Risk factors for developing eyelid tumors include:

  • Exposure to UV radiation
  • Having fair skin
  • Being a man over age 50
  • History of sunburn
  • Genetic disposition
  • Previous skin cancer
  • Precancerous skin conditions

Tests and Diagnosis of Eyelid Tumors (Benign or Malignant)

To diagnose eyelid tumors, a doctor will examine your eyes and discuss your medical history and symptoms. A definitive diagnosis requires taking a small sample of tissue, or biopsy, to look for the presence of cancer cells under a microscope. If cancer is detected, imaging tests (CT scans, MRI, ultrasound) may be recommended to visualize if cancer has spread to other parts of the body.

Treatment and Care for Eyelid Tumors (Benign or Malignant)

Treatment of eyelid tumors depends on the size and location of the tumor, type of cancer, and overall health of the patient. Surgical removal of the tumor is common and includes biopsy techniques, Mohs surgery, cryosurgery, and reconstructive procedures. Surgery may result in scarring or deformity of the eyelid, sometimes causing other eye conditions such as problems with tear drainage or changes to your vision or appearance.
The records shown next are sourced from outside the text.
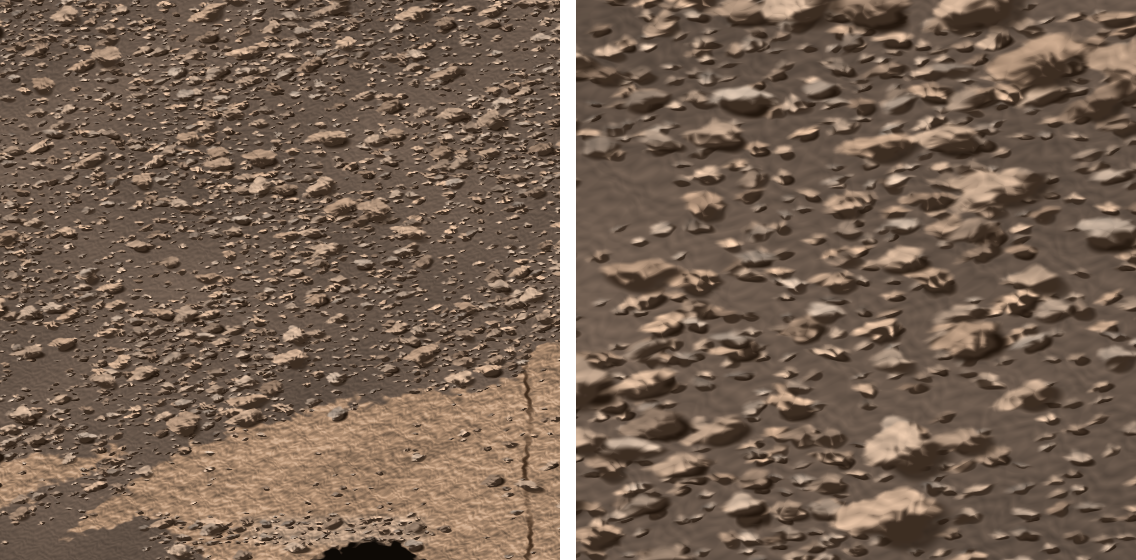
Left, the full canvas; right, a detail of the centre.
Reproduce this texture procedurally as a WebGL 1 fragment shader.

```glsl
precision highp float;
// Rocky desert floor: dark sand strewn with flat, sunlit stones above pale bedrock.
// Stones are jittered angular ovals in grids of four sizes, each with a cast shadow;
// cellular noise gives the rough relief, layered sines the broad outlines.
uniform vec2 u_resolution;

const vec3 SHADOW = vec3(0.13, 0.085, 0.05);
const vec3 SAND = vec3(0.405, 0.34, 0.292);
const vec3 PALE = vec3(0.81, 0.7, 0.605);

vec2 hash2(vec2 p) {
  vec2 k = vec2(dot(p, vec2(127.1, 311.7)), dot(p, vec2(269.5, 183.3)));
  return fract(sin(k) * 43758.55);
}

// Distance to the nearest scattered point
float cellular(vec2 p) {
  vec2 cell = floor(p);
  float nearest = 2.0;
  for (int j = -1; j <= 1; j++)
    for (int i = -1; i <= 1; i++) {
      vec2 id = cell + vec2(float(i), float(j));
      nearest = min(nearest, length(id + hash2(id) - p));
    }
  return nearest;
}

// Slope of the cellular noise towards the sun at upper left
float relief(vec2 p) {
  p = mat2(0.9, 0.44, -0.44, 0.9) * p;
  return cellular(p + vec2(0.05, -0.35)) - cellular(p + vec2(-0.05, 0.35));
}

float waves(vec2 p) {
  return sin(p.x + 1.7 * sin(p.y * 0.8)) * 0.5 + sin(p.y * 1.3 + 1.4 * sin(p.x * 0.7 + 2.0)) * 0.3
       + sin(p.x * 2.3 - p.y * 1.9 + 1.0) * 0.2;
}

// Positive inside the two bedrock slabs
float bedrock(vec2 p) {
  float ragged = 0.012 * waves(p * vec2(45.0, 70.0)) + 0.006 * waves(p * vec2(130.0, 190.0));
  float top = 0.335 - 0.3 * exp(-(p.x - 0.1) * 3.2) + 0.07 * smoothstep(0.9, 0.97, p.x);
  float bottom = 0.045 + 0.03 * smoothstep(0.1, 0.25, p.x) - 0.12 * smoothstep(0.25, 0.45, p.x);
  float slab = min(top - p.y, p.y - bottom);
  float leftSlab = min(0.18 + 0.06 * p.x - p.y, p.y - 0.09 - 0.45 * p.x);
  return max(slab, leftSlab) + ragged;
}

// Smooth sand in the lower left corner
float corner(vec2 p) {
  return (1.0 - smoothstep(0.03, 0.13, p.y)) * (1.0 - smoothstep(0.2, 0.35, p.x));
}

// Broken rock along the lower ledge
float rubble(vec2 p) {
  float along = smoothstep(0.24, 0.3, p.x) * (1.0 - smoothstep(0.73, 0.79, p.x));
  return along * (1.0 - smoothstep(0.015, 0.035, abs(p.y - 0.052)));
}

// One layer of stones painted over the ground, far rows first
vec3 stones(vec3 color, vec2 p, float size, float density, float seed, float rough) {
  vec2 grid = size * vec2(1.0, 0.55);
  vec2 cell = floor(p / grid);
  float soft = max(0.0017, 0.8 / u_resolution.y);
  for (int j = 1; j >= -1; j--)
    for (int i = -1; i <= 1; i++) {
      vec2 id = cell + vec2(float(i), float(j));
      vec2 h = hash2(id + seed);
      vec2 k = hash2(id + seed + 31.7);
      vec2 centre = (id + 0.2 + 0.6 * h) * grid;
      float bare = max(smoothstep(-0.02, 0.02, bedrock(centre)) * 0.9, corner(centre));
      float share = density * (1.0 - bare) * (1.0 + 0.7 * waves(centre * vec2(11.0, 19.0) + 3.0));
      if (k.x > max(share, 0.5 * rubble(centre))) continue;

      float radius = size * mix(0.24, 0.5, k.y * k.y);
      float tilt = mix(-0.2, 0.42, fract(h.x * 7.3 + k.y));
      vec2 q = mat2(cos(tilt), -sin(tilt), sin(tilt), cos(tilt)) * (p - centre) / radius;
      float flatness = mix(0.34, 0.62, fract(h.y * 5.1 + k.x * 3.0));
      q.y /= flatness;

      float a = atan(q.y, q.x + 0.00001);
      float rim = 0.95 + 0.12 * sin(2.0 * a + 6.3 * h.x) + 0.12 * sin(3.0 * a + 6.3 * k.y)
                + 0.07 * sin(5.0 * a + 6.3 * h.y) + 0.2 * rough;
      float reach = mix(length(q), 0.8 * (abs(q.x) + abs(q.y)), 0.45);
      float umbra = 1.0 - smoothstep(0.7, 1.15, length(q - vec2(0.25, -0.42)) / rim);
      color = mix(color, SHADOW, umbra * mix(0.45, 1.0, h.y));

      float body = 1.0 - smoothstep(-soft, soft, (reach - rim) * radius * flatness);
      float lit = smoothstep(-0.65, 0.2, q.y - 0.4 * q.x + 1.3 * rough + 0.5 * (h.x - 0.5));
      float tone = mix(fract(h.x * 13.0 + h.y * 3.0), 1.0, smoothstep(0.02, 0.09, size) * 0.7);
      vec3 face = mix(vec3(0.47, 0.4, 0.345), PALE, tone);
      face *= 1.0 + 0.4 * rough + vec3(0.08, 0.0, -0.08) * (k.y - 0.5);
      color = mix(color, mix(vec3(0.24, 0.18, 0.135), face, lit), body);
    }
  return color;
}

void main() {
  vec2 p = gl_FragCoord.xy / u_resolution;
  float fine = relief(p * vec2(105.0, 170.0) + 0.5 * waves(p * 140.0));
  float coarse = relief(p * vec2(42.0, 75.0) + 0.4 * waves(p * 60.0));

  // Sand, lighter and darker in patches
  float patches = waves(p * vec2(9.0, 14.0));
  vec3 color = SAND * (1.0 + 0.1 * patches + 0.16 * fine + 0.05 * coarse) * (1.0 - 0.1 * corner(p));

  // Bedrock with slanted streaks, a thin broken crack and a shaded ledge
  float streaks = waves(vec2(p.x * 14.0 + p.y * 9.0, p.y * 75.0 - p.x * 32.0));
  float bump = 0.28 * fine + 0.3 * coarse + 0.09 * streaks + 0.06 * waves(p * vec2(16.0, 23.0));
  vec3 rock = vec3(0.645, 0.52, 0.415) * (1.0 + bump);
  rock = mix(rock, PALE, 0.55 * smoothstep(0.08, 0.35, bump));
  color = mix(color, rock, smoothstep(-0.006, 0.007, bedrock(p) + 0.012 * coarse));
  float crack = abs(p.x - 0.942 - 0.005 * sin(p.y * 31.0) - 0.006 * coarse);
  float gap = (1.0 - smoothstep(0.001, 0.007, crack)) * (1.0 - smoothstep(0.33, 0.41, p.y));
  color = mix(color, SHADOW * 1.6, gap * (0.6 + 0.3 * sin(p.y * 47.0)));
  color = mix(color, PALE * (0.85 + bump), 0.6 * rubble(p) * smoothstep(0.4, 0.5, p.x));

  // Gravel to boulders
  color = stones(color, p, 0.016, 0.5, 3.0, fine);
  color = stones(color, p, 0.028, 0.52, 17.0, fine);
  color = stones(color, p, 0.045, 0.42, 41.0, 0.5 * fine + 0.3 * coarse);
  color = stones(color, p, 0.07, 0.24, 73.0, 0.4 * fine + 0.4 * coarse);

  // Deep shade below the ledge
  float across = p.x - 0.66;
  float ledge = 0.034 - 3.6 * across * across + 0.008 * waves(p.xx * 90.0) + 0.012 * coarse - p.y;
  color = mix(color, SHADOW * 0.4, smoothstep(-0.004, 0.006, ledge));

  gl_FragColor = vec4(clamp(color, 0.0, 1.0), 1.0);
}
```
In rare cases, if the tumor has caused a loss of vision, it may be necessary to remove the entire eye and replace it with an artificial eye. Other more aggressive treatments for eyelid cancer include radiation therapy, which is used to target and destroy cancer cells but has significant side effects, and chemotherapy, which interferes with the cancer cells’ ability to grow and divide. In eyelid cancer, topical chemotherapy is used to treat the affected area.